WHAT TO PRODUCE: This exercise asks for a copy of each line in the records below with the word "fill" in it.

Stored data:
<<<<

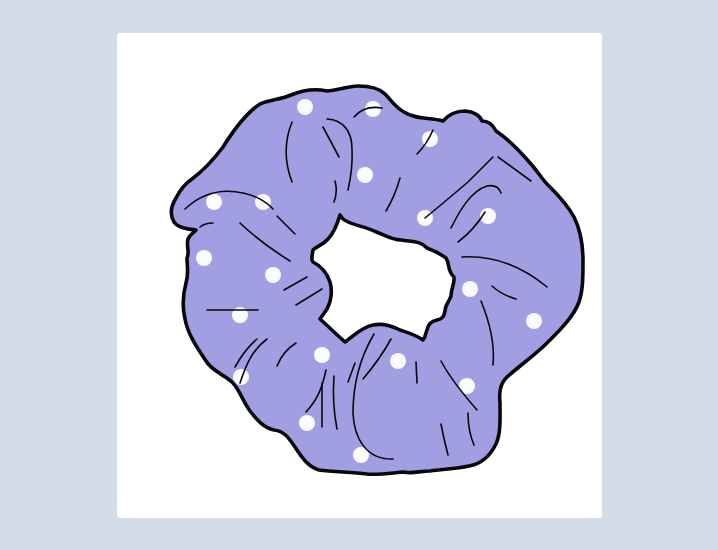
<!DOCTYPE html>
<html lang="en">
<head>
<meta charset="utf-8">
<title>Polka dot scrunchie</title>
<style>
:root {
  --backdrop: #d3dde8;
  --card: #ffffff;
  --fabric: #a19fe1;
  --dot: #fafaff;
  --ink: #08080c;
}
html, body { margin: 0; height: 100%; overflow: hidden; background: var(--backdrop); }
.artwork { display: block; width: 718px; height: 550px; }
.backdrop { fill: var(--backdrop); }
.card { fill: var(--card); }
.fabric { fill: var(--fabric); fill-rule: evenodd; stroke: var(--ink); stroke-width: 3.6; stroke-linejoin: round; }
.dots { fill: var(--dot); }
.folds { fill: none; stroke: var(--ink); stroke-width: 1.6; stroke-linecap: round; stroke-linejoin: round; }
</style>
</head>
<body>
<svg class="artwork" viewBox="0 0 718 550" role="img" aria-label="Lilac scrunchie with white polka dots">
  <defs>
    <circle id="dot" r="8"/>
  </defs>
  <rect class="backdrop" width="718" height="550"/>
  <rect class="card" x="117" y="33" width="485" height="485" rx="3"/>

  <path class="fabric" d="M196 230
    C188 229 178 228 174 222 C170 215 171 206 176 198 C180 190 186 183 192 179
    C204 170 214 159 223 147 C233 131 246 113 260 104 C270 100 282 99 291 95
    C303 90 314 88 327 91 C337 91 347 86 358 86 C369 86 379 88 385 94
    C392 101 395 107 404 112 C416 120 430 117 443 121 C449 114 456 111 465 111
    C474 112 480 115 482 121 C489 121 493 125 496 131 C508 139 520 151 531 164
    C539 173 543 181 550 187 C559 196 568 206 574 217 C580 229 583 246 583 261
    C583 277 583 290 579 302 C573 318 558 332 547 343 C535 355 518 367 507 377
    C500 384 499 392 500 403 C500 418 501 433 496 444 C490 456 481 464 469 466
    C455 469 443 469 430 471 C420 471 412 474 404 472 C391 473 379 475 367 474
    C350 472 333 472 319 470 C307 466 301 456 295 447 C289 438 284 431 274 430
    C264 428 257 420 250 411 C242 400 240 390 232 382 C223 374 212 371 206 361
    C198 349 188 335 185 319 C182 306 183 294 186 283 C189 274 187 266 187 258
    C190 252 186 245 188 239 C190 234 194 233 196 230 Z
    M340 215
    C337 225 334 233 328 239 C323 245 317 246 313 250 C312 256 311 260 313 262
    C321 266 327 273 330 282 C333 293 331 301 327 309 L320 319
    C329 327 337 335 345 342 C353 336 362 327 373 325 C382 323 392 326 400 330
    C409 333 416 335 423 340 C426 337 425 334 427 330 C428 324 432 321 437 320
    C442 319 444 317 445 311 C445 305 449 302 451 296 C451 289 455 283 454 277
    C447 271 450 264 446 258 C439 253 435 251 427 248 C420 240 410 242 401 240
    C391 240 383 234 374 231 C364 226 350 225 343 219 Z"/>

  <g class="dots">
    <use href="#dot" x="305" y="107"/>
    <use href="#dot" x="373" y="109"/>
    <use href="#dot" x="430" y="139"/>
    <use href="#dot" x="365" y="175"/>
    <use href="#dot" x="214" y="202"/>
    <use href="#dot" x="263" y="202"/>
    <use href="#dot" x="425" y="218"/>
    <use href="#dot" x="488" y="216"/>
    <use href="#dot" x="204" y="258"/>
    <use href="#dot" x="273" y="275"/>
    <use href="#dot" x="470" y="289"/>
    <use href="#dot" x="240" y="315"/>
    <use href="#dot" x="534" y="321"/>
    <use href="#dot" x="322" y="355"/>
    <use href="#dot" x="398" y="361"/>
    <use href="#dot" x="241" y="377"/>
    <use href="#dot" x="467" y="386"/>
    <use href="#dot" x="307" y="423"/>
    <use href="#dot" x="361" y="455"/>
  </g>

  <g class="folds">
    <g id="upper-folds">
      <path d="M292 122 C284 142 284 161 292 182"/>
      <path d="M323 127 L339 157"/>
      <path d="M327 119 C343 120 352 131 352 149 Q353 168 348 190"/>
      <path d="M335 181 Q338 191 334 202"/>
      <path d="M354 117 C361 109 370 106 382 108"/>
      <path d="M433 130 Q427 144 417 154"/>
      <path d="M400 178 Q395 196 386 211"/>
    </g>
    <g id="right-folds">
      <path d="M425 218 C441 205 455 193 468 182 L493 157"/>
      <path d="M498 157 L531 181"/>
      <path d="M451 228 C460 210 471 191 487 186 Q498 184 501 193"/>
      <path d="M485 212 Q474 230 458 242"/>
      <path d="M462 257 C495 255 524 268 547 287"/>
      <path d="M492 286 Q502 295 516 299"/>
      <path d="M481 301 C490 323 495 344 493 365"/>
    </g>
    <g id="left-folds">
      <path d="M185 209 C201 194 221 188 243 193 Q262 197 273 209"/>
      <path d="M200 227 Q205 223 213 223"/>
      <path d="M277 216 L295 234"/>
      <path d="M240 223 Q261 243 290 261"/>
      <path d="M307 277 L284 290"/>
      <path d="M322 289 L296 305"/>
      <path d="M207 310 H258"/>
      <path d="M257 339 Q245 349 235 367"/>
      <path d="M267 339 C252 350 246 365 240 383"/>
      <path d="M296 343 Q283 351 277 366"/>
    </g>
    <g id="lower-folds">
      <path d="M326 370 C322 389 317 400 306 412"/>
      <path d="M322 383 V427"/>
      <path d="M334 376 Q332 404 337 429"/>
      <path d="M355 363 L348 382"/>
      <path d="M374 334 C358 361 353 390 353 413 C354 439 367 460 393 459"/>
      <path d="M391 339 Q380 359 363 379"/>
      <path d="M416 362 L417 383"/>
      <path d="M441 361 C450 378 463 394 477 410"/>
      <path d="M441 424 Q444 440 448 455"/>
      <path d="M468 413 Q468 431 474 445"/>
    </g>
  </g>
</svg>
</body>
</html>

>>>>

ANSWER TO THIS TASK:
.backdrop { fill: var(--backdrop); }
.card { fill: var(--card); }
.fabric { fill: var(--fabric); fill-rule: evenodd; stroke: var(--ink); stroke-width: 3.6; stroke-linejoin: round; }
.dots { fill: var(--dot); }
.folds { fill: none; stroke: var(--ink); stroke-width: 1.6; stroke-linecap: round; stroke-linejoin: round; }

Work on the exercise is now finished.